Joel Snyder (2001) Snyder had a varied career during which he worked in industry, taught, and ran his own consulting firm. He spent much of his presidential year coping with financial issues.
Ray Findlay (2002) Findlay, who spent his career on the faculties of first the University of New Brunswick, and then McMaster University in Hamilton, Ontario, was the third IEEE President from Canada. Findlay spent much of his presidency implementing improvements to IEEE’s financial systems, and coping with post-9/11 conflicts between IEEE’s U.S incorporation and its global presence.
Michael Adler (2003) Adler spent his career in industrial research at General Electric. As IEEE President, he sought to make IEEE more relevant to industry, and worked to improve IEEE’s governance.
Arthur Winston (2004) Winston’s career spanned both industry and applied education. As IEEE President, he championed IEEE as a global organization.
Michael Lightner (2006) Lightner has long been a faculty member of the Electrical, Computer, and Energy Engineering Department of the University of Colorado. As IEEE President, he attempted to create a lower-cost membership model.
In addition to their oral histories, eight past presidents participated in one of two video-taped panel discussions at the 2009 IEEE Conference on the History of Technical Societies.
The IEEE History Center earlier conducted oral histories with the following IEEE past presidents on their IEEE activities:
Ernst Weber (1963) Weber spent his career at Brooklyn Polytechnic Institute, beginning as an visiting professor of Electrical Engineering and ultimately becoming President of what had become the Polytechnic University of New York (1957-1969.) A member of both AIEE and IRE, and a past president of IRE, he was chosen by the merger committee to be the first president of IEEE. As the first IEEE President, he was most concerned with creating an integrated system out of the separate systems of the two predecessor organizations.

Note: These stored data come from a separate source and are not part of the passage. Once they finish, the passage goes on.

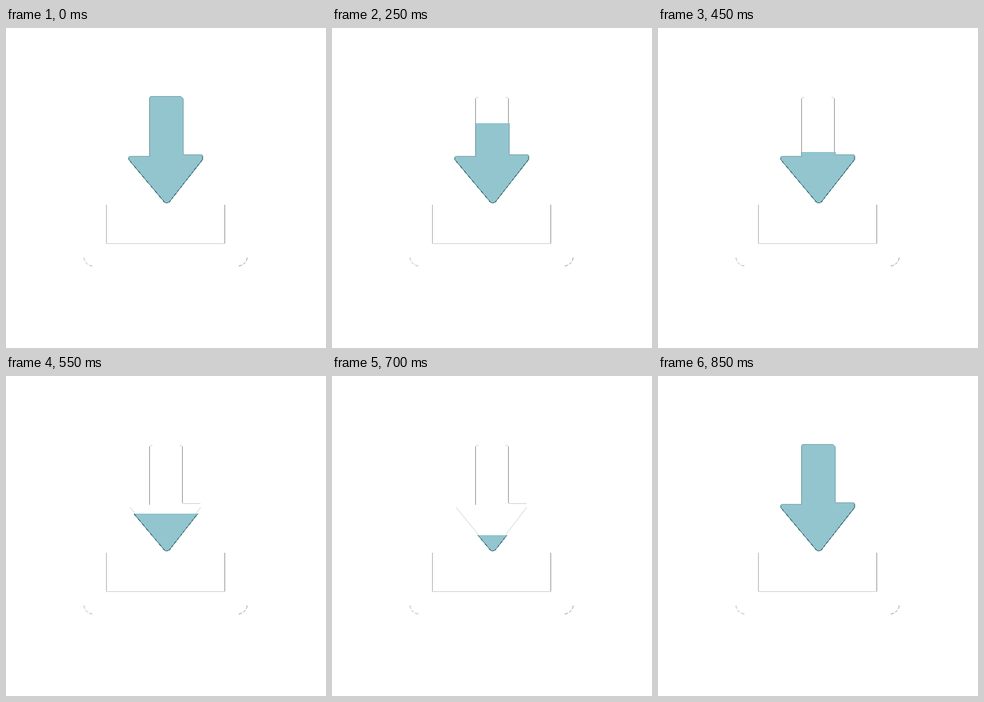
Animation of 400 by 400 pixels, one loop 1050 ms. Source, as an HTML page:

```html
<!DOCTYPE html>
<html lang="en">
<head>
<meta charset="utf-8">
<title>Download arrow</title>
<style>
  html, body { margin: 0; width: 100%; height: 100%; overflow: hidden; background: #fff; }
  svg { display: block; width: 100vw; height: 100vh; }
  path { fill: none; stroke-width: 1; }
  .line { stroke: #a4a4a4; }
  .soft { stroke: #bcbcbc; }
  .faint { stroke: #d8d8d8; }
  .arrow { fill: #92c5ce; stroke: #6b989f; stroke-width: .8; }
  .edge { stroke: #4f7f87; shape-rendering: crispEdges; }
</style>
</head>
<body>
<svg viewBox="0 0 400 400">
  <defs>
    <clipPath id="level"><rect id="cut" x="150" y="85" width="100" height="136"/></clipPath>
  </defs>

  <!-- tray -->
  <path class="soft" d="M125.5 221V269"/>
  <path class="line" d="M273.5 221V269"/>
  <path class="faint" d="M125 269.5H274"/>
  <path class="soft" stroke-dasharray="4 2" d="M97.5 287Q98.5 296 108 297.5"/>
  <path class="line" stroke-dasharray="4 2" d="M301.5 287Q300 296 291 297.5"/>

  <!-- empty arrow -->
  <path class="line" d="M179.5 161V88M220.5 88V159"/>
  <path class="faint" d="M180 88Q180 86.5 183 86.5M217 86.5Q220 86.5 220 88M221 159.5H243"/>
  <path class="faint" d="M155 164L198 217M243.5 164L203 217"/>

  <!-- remaining fill -->
  <g clip-path="url(#level)">
    <path class="arrow" d="M179.4 160.4V88Q179.4 85.4 182 85.4H218.5L221.6 88.5V158.4H244Q246 158.4 246 160.5V164.5L204.5 217Q200.5 220.5 197.5 217L153.4 164.5V162Q153.4 160.4 155.5 160.4Z"/>
    <path class="edge" d="M153.5 161.5V164.5L197.5 217Q200.5 220 204.5 217L245.5 164.5V160"/>
  </g>
</svg>
<script>
  const LOOP = 1050, STEP = 50, REFILL = 17;
  // [step, top edge of the fill]
  const keys = [[0, 85], [1, 87], [2, 95], [5, 119], [9, 155], [11, 172], [14, 199], [16, 217]];
  const cut = document.getElementById('cut');

  function levelAt(step) {
    if (step >= REFILL) return 85;
    const i = Math.max(1, keys.findIndex(k => k[0] >= step));
    const [s0, y0] = keys[i - 1], [s1, y1] = keys[i];
    return Math.round(y0 + (y1 - y0) * (step - s0) / (s1 - s0));
  }

  function draw(time) {
    const top = levelAt(Math.floor((time % LOOP) / STEP));
    cut.setAttribute('y', top);
    cut.setAttribute('height', 221 - top);
  }

  function tick(now) {
    draw(now);
    requestAnimationFrame(tick);
  }

  draw(0);
  requestAnimationFrame(tick);
</script>
</body>
</html>
```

John Granger (1970) Granger was an engineering entrepreneur who founded the successful company Granger Associates. As IEEE President, he pursued IEEE’s relationships with national engineering societies, and wrestled with the question of IEEE sponsoring meetings of classified research.
James Mulligan (1971) Mulligan spent much of his career as a faculty member and chair of the Electrical Engineering Department at New York University. Mulligan played an important role in implementing the AIEE/IRE merger, and then as IEEE President, he worked to meet the professional, in addition to the technical needs of members, such as working with other engineering society presidents on the issue of jobs and job training for unemployed engineers.
John Guarrera (1974) Guarrera had a varied career, beginning at the MIT Rad Lab, going from there into industry and finally into academic administration at California State—Northridge. As an IEEE president, he was instrumental in setting up the USAC, the predecessor of IEEE-USA, and as president he continued to champion the professional needs of engineers.
Robert Saunders (1977) Saunders spent his career at the University of California, first at Berkeley and then at Irvine. First as head of the IEEE Educational Activities board, and later as IEEE President, he advocated IEEE activities in continuing education.
Ivan Getting (1978) Getting spent part of his career at MIT, and part in industry, both with Raytheon and as president of the Aerospace Corporation. As IEEE President, he reached out to industry leaders so that they would understand the role and importance of IEEE as a professional society.
Bruno Weinschel (1986) Weinschel spent most of his career as an electrical entrepreneur, owning his own company that specialized in passive microwave components. After selling his company, he became IEEE president. As IEEE President, he saw the beginning of IEEE electronic publishing, with the distribution of abstracts via CD-ROMs.